Meredith has inspired his imitators, men like Gerald Flurry and David Pack, but none, despite much huffing, puffing, preening and posturing, has been his equal. However many flaws Meredith displays, it is telling that he has, in his own way, gradually achieved a more balanced perspective than his emulators. Age has, mercifully, somewhat moderated his pretensions, even as his message has remained myopically constant.
And that is probably the key; the man who was once Herbert Armstrong's top lieutenant has relentlessly stayed "on message." Meredith's continued presence has served to keep the "old paths" weeded. He has been the "gold standard" in traditional Armstrongism, the unacknowledged reference point for other splinter groups. Competing iterations of Armstrongism have tended to define themselves, even if unconsciously, against the Meredith model.
When he is gone the game changes, and the broad doctrinal consensus that has till now reached across most of the varied sects of Armstrongism, the "Worldwide family", will likely buckle.
As for the Living Church of God, who is there in that body that could possibly replace him? No one waiting in the wings seems to have either his unquenchable drive or his overbearing ego. Certainly not Richard Ames. Meredith is irreplaceable.
This will force change, at the very least in style, and almost certainly in organisation.
With the throne vacant LCG will, one suspects, quite quickly find it necessary to adopt a more collegial structure. That will be problematic given the constant emphasis placed by Rod himself on top down authority and "the government of God."

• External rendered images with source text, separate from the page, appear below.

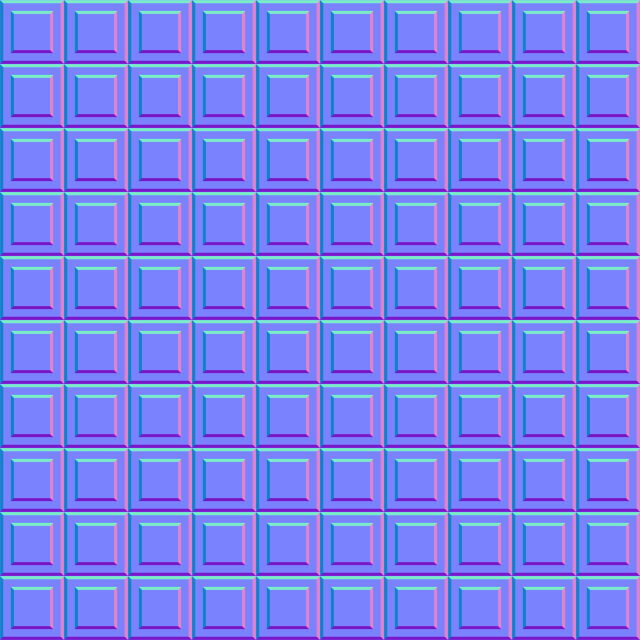
Give the GLSL for this texture map, as a three.js fragment shader.

```glsl
// Tangent-space normal map of square tiles, each with a bevelled rim and a raised inner panel.
varying vec2 vUv;

const float TILE_COUNT = 10.0;     // repeats across and down
const float RIM_INSET = 0.028;     // bevel centre lines, in tile widths from the tile edge
const float PANEL_INSET = 0.192;
const float BEVEL_HALF = 0.031;    // half width where the slope fades to flat
const float BEVEL_CORE = 0.013;    // half width of the steepest part
const float MITRE_SOFT = 0.014;    // corner blend between neighbouring sides
const float STEEPNESS = 1.55;      // slope at the bevel core
const float WEAR = 0.08;           // variation of the slope between tiles
const vec3 FLAT_TINT = vec3(-0.02, 0.01, -0.005);

float hash(vec2 p) {
  return fract(sin(dot(p, vec2(127.1, 311.7))) * 43758.5453);
}

// Slope strength of one bevel at a given depth inside the tile
float bevel(float depth, float inset) {
  return 1.0 - smoothstep(BEVEL_CORE, BEVEL_HALF, abs(depth - inset));
}

// Outward direction of the nearest tile side, blended along the diagonals
vec2 outwardDirection(vec2 p) {
  vec2 a = abs(p);
  float sideways = smoothstep(-MITRE_SOFT, MITRE_SOFT, a.x - a.y);
  return sign(p) * vec2(sideways, 1.0 - sideways);
}

void main() {
  vec2 grid = vUv * TILE_COUNT;
  vec2 tile = mod(floor(grid), TILE_COUNT);
  vec2 p = fract(grid) - 0.5;
  float depth = 0.5 - max(abs(p.x), abs(p.y));

  // Rim and panel slopes, slightly different in each tile
  float rim = bevel(depth, RIM_INSET);
  float panel = bevel(depth, PANEL_INSET);
  float rimWear = 1.0 + WEAR * (hash(tile) - 0.5);
  float panelWear = 1.0 + 2.0 * WEAR * (hash(tile + 17.0) - 0.5);
  float slope = STEEPNESS * (rim * rimWear + panel * panelWear);

  // Encode the surface normal as a colour
  vec3 normal = normalize(vec3(outwardDirection(p) * slope, 1.0));
  gl_FragColor = vec4(0.5 + 0.5 * normal + FLAT_TINT, 1.0);
}
```
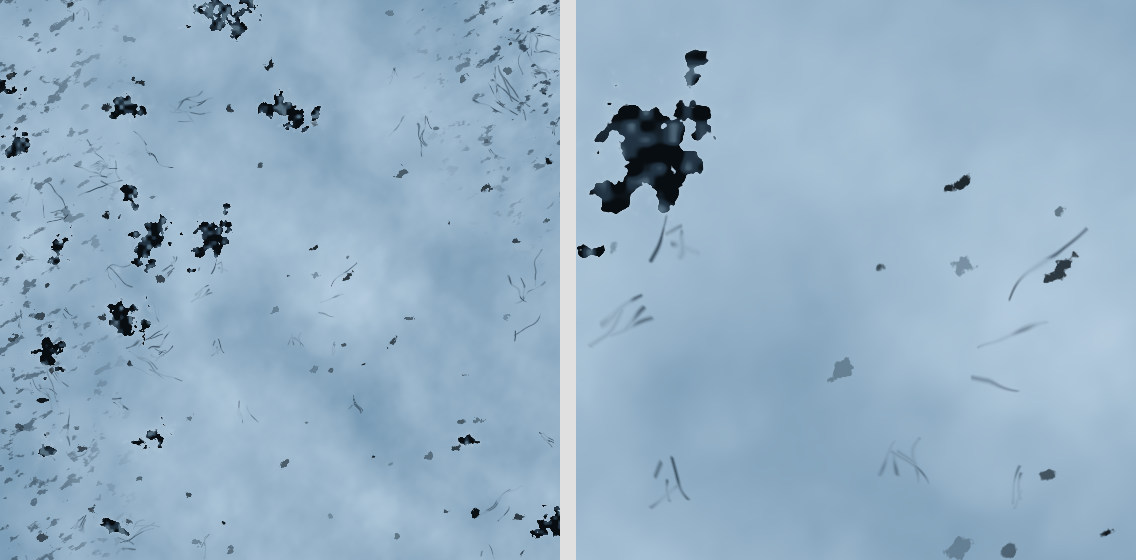
Left, the full canvas; right, a detail of the centre.
A Shadertoy shader for this texture:

```glsl
// Blue-tinted snow slope with half-buried dark rocks, pebbles and dry twigs.
// Soft fbm shades the snow; jittered grids scatter ragged blobs and fans of
// thin bent strokes, denser at the left edge and in the upper right corner.

const vec3 SNOW_SHADE = vec3(0.490, 0.620, 0.720);
const vec3 SNOW_LIGHT = vec3(0.675, 0.772, 0.848);
const vec3 SNOW_GLOW  = vec3(0.710, 0.790, 0.860);
const vec3 SLATE      = vec3(0.33, 0.43, 0.50);
const vec3 DEEP_BLUE  = vec3(0.13, 0.20, 0.26);
const vec3 INK        = vec3(0.03, 0.05, 0.065);
const float SOFT = 0.0016;

float hash(vec2 p) {
    return fract(sin(dot(p, vec2(127.1, 311.7))) * 43758.5453);
}

vec2 hash2(vec2 p) {
    return vec2(hash(p), hash(p + 37.3));
}

float noise(vec2 p) {
    vec2 i = floor(p), f = fract(p);
    f = f * f * (3.0 - 2.0 * f);
    float low = mix(hash(i), hash(i + vec2(1, 0)), f.x);
    float high = mix(hash(i + vec2(0, 1)), hash(i + vec2(1, 1)), f.x);
    return mix(low, high, f.y);
}

vec2 rotate(vec2 p, float angle) {
    float c = cos(angle), s = sin(angle);
    return vec2(c * p.x + s * p.y, c * p.y - s * p.x);
}

float fbm(vec2 p) {
    float sum = 0.0, weight = 0.533;
    for (int i = 0; i < 4; i++) {
        sum += weight * noise(p);
        p = rotate(p, 0.6) * 2.03 + 11.7;
        weight *= 0.5;
    }
    return sum;
}

float segment(vec2 p, vec2 tip) {
    return length(p - tip * clamp(dot(p, tip) / dot(tip, tip), 0.0, 1.0));
}

float leftEdge(vec2 p) {
    return 1.0 - smoothstep(0.04, 0.28, p.x);
}

float upperRight(vec2 p) {
    return 1.0 - smoothstep(0.05, 0.42, length((p - 1.0) * vec2(1.3, 0.8)));
}

// Nearest ragged blob: signed distance and a random value of its own
vec2 blobs(vec2 p, float cells, vec2 radii, float chance, float crowding, float ragged) {
    vec2 nearest = vec2(1.0, 0.0);
    for (int k = 0; k < 9; k++) {
        vec2 id = floor(p * cells) + vec2(k % 3 - 1, k / 3 - 1);
        vec2 seed = id + cells * 3.1;
        vec2 center = (id + 0.15 + 0.7 * hash2(seed)) / cells;
        if (hash(seed + 5.7) > chance + crowding * leftEdge(center)) continue;
        float radius = mix(radii.x, radii.y, pow(hash(seed + 9.2), 1.5));
        vec2 q = rotate(p - center, 0.5 + 1.6 * (hash(seed + 2.4) - 0.5));
        q.y *= mix(1.1, 2.1, hash(seed + 6.6));
        float d = length(q) - radius * (1.0 + ragged);
        if (d < nearest.x) nearest = vec2(d, hash(seed + 1.9));
    }
    return nearest;
}

// Fans of thin strokes growing from scattered roots
float twigs(vec2 p, float cells, float chance, float reach) {
    float cover = 0.0;
    for (int k = 0; k < 9; k++) {
        vec2 id = floor(p * cells) + vec2(k % 3 - 1, k / 3 - 1);
        vec2 seed = id + cells * 7.7;
        vec2 root = (id + 0.2 + 0.6 * hash2(seed)) / cells;
        float crowd = max(leftEdge(root) * (1.0 - root.y), upperRight(root));
        if (hash(seed + 4.1) > chance + 0.5 * crowd) continue;
        float lean = 6.283 * hash(seed + 8.8);
        float strokes = 2.0 + floor(5.0 * hash(seed + 3.3) + 4.0 * crowd);
        for (float i = 0.0; i < strokes; i++) {
            vec2 h = hash2(seed + i * 1.37);
            vec2 start = root + (hash2(seed - i * 2.11) - 0.5) * reach * 0.7;
            float angle = lean + (h.x - 0.5) * 1.7;
            vec2 tip = vec2(cos(angle), sin(angle)) * reach * mix(0.25, 1.0, h.y);
            float d = segment(p - start, tip) - 0.0008;
            float ink = 1.0 - smoothstep(-SOFT, SOFT, d);
            cover = max(cover, ink * mix(0.4, 1.0, h.x));
        }
    }
    return cover;
}

vec3 snow(vec2 p) {
    vec2 drift = rotate(p, -0.75) * vec2(4.0, 7.0);
    float tone = 0.65 * fbm(drift + fbm(p * 5.0)) + 0.35 * fbm(p * vec2(15.0, 11.0));
    float dents = (fbm(rotate(p, 0.6) * vec2(26.0, 50.0)) - 0.5) * (0.16 + 0.7 * upperRight(p));
    return mix(SNOW_SHADE, SNOW_LIGHT, clamp(0.5 + (tone - 0.5) * 2.0 + dents, -0.1, 1.15));
}

void mainImage(out vec4 fragColor, in vec2 fragCoord) {
    vec2 p = fragCoord / iResolution.y;
    vec3 color = snow(p);

    // Twigs, bent by noise and broken where the snow covers them
    vec2 bent = p + 0.016 * (vec2(noise(p * 45.0), noise(p * 45.0 + 19.0)) - 0.5);
    float bare = smoothstep(0.32, 0.62, noise(p * 75.0 + 4.0));
    float twig = max(twigs(bent, 7.0, 0.22, 0.075), twigs(bent, 12.0, 0.12, 0.03));
    color = mix(color, DEEP_BLUE, twig * mix(0.2, 0.95, bare));

    // Fine debris in the crowded corners
    float crowd = max(upperRight(p), 0.6 * leftEdge(p));
    float debris = smoothstep(0.64, 0.75, fbm(rotate(p, 0.5) * vec2(50.0, 85.0)));
    color = mix(color, DEEP_BLUE, debris * crowd * 0.85);

    // Pebbles, some faint under the snow
    vec2 pebble = blobs(p, 19.0, vec2(0.003, 0.009), 0.21, 0.12, 4.0 * (fbm(p * 130.0) - 0.5));
    float pebbleCover = 1.0 - smoothstep(-SOFT, SOFT, pebble.x);
    color = mix(color, mix(SLATE, INK, pebble.y), pebbleCover * mix(0.5, 1.0, pebble.y));

    // Rocks with a pale snow rim and blue-grey facets
    vec2 rock = blobs(p, 6.5, vec2(0.012, 0.038), 0.26, 0.42, 4.5 * (fbm(p * 62.0 + 8.0) - 0.5));
    color = mix(color, SNOW_GLOW, 0.55 * exp(-max(rock.x, 0.0) * 130.0));
    float facet = noise(p * 120.0) + 0.25 * (rock.y - 0.5);
    vec3 stone = mix(INK, DEEP_BLUE, smoothstep(0.35, 0.6, facet));
    stone = mix(stone, SLATE, smoothstep(0.6, 0.85, facet));
    color = mix(color, stone, 1.0 - smoothstep(-SOFT, SOFT, rock.x));

    fragColor = vec4(color, 1.0);
}
```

It's got to be a recipe for division. Despite the travail of recent years it might yet be the United Church of God, or perhaps the departed COGWA malcontents, which will be best placed to scavenge the benefits.
The departure of Bob Thiel throws another factor into the equation. As a shaper of opinion while within LCG, Bob was in a unique position to influence the transition by throwing his weight behind one of the emerging factions as he did in the Global Church of God crisis. But Bob has lost that ability now he has effectively sidelined himself as a bit player on the farthest fringes.
Après Rod, le déluge